START Material to process

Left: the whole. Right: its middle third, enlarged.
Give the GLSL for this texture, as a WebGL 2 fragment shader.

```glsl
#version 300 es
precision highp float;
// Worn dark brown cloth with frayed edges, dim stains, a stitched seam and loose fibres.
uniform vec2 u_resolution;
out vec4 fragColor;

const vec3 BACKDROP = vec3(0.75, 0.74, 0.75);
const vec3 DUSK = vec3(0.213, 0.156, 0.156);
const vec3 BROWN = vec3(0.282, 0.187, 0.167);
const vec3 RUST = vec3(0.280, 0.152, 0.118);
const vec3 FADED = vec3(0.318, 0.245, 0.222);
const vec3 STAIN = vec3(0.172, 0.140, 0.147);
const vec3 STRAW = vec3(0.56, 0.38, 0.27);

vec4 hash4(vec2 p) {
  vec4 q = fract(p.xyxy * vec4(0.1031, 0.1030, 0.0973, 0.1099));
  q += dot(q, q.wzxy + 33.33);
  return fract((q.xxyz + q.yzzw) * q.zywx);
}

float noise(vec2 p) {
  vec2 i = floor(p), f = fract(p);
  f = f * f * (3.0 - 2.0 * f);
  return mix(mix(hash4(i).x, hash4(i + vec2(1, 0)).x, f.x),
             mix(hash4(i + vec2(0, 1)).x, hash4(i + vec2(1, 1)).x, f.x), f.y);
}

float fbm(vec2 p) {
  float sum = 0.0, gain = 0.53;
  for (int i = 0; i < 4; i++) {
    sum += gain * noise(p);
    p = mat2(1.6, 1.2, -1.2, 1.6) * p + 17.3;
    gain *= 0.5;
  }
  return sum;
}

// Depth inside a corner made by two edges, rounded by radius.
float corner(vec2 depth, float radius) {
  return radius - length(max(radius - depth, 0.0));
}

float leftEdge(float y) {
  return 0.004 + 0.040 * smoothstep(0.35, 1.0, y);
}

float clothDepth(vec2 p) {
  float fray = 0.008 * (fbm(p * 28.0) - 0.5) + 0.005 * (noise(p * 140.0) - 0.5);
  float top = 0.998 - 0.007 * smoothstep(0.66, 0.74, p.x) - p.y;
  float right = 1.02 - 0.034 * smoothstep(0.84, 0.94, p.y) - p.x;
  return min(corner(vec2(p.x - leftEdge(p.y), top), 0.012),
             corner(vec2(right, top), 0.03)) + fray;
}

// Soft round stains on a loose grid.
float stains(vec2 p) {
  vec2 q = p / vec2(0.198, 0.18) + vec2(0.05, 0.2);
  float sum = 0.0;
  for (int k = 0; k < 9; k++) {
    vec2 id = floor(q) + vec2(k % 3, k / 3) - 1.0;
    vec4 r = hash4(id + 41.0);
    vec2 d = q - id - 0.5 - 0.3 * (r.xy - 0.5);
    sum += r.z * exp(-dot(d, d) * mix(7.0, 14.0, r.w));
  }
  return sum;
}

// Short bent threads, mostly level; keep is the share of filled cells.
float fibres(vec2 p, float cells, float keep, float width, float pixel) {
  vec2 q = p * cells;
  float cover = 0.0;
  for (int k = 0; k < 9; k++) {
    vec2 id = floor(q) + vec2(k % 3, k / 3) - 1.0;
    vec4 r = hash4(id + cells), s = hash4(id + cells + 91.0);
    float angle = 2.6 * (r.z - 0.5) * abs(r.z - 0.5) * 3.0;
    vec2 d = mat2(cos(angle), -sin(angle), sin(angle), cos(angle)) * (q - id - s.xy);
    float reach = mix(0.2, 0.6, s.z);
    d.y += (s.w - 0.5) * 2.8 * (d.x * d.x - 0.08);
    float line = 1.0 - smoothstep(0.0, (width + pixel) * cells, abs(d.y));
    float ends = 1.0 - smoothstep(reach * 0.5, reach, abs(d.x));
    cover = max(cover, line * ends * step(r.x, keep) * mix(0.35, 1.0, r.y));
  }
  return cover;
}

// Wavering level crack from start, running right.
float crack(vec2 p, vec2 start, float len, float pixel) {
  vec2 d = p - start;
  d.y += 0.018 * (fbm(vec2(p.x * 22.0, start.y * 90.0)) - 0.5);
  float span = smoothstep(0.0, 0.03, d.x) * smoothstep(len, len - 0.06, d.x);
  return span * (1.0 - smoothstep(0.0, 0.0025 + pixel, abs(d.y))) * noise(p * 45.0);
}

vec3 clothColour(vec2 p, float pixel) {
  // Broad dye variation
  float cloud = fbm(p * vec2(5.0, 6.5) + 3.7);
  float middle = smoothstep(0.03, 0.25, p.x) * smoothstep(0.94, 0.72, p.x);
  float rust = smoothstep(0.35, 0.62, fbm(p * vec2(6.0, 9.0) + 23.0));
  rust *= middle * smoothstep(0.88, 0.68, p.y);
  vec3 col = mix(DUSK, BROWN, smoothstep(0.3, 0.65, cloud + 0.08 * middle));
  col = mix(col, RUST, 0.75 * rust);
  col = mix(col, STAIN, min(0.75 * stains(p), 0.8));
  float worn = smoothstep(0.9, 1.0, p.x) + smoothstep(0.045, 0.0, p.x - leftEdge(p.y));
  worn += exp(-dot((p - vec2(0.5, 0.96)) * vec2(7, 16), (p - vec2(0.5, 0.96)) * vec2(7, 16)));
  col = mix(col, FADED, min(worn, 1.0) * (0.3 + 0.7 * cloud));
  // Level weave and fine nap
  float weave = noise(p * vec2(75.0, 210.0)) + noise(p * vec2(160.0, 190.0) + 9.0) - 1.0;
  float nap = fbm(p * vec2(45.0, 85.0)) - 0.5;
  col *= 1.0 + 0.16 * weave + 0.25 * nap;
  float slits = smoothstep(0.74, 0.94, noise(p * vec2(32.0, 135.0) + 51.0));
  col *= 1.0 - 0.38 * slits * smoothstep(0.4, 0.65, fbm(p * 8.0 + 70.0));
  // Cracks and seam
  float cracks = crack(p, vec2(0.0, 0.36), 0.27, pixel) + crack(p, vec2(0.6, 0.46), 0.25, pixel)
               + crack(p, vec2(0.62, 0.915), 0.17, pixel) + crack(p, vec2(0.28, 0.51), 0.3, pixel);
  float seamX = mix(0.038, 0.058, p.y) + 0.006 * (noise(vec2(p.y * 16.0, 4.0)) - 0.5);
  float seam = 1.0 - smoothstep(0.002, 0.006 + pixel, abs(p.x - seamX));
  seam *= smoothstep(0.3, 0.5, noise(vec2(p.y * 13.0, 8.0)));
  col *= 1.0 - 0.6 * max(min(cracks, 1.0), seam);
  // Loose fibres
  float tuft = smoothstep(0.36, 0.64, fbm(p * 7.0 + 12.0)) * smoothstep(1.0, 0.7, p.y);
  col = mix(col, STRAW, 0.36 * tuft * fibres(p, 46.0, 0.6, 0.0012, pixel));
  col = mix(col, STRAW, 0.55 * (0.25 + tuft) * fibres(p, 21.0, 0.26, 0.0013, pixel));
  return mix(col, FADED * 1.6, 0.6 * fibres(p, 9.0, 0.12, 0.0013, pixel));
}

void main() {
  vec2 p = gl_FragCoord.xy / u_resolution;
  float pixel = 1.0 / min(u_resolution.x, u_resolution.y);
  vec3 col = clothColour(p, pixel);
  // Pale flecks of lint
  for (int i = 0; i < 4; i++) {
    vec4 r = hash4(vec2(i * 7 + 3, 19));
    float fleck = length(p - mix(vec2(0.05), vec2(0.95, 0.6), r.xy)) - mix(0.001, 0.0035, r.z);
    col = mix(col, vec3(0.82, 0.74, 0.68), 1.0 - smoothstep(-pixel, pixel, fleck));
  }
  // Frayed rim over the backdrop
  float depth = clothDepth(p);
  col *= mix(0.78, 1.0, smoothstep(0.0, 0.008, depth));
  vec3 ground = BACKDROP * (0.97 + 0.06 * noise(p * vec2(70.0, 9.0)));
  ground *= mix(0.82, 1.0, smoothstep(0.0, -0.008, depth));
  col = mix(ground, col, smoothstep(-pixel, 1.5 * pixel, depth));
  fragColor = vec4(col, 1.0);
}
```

END Material to process

Task details
Within the records, how many lines include "cells"? The answer is the number and nothing else.

Response to this task
5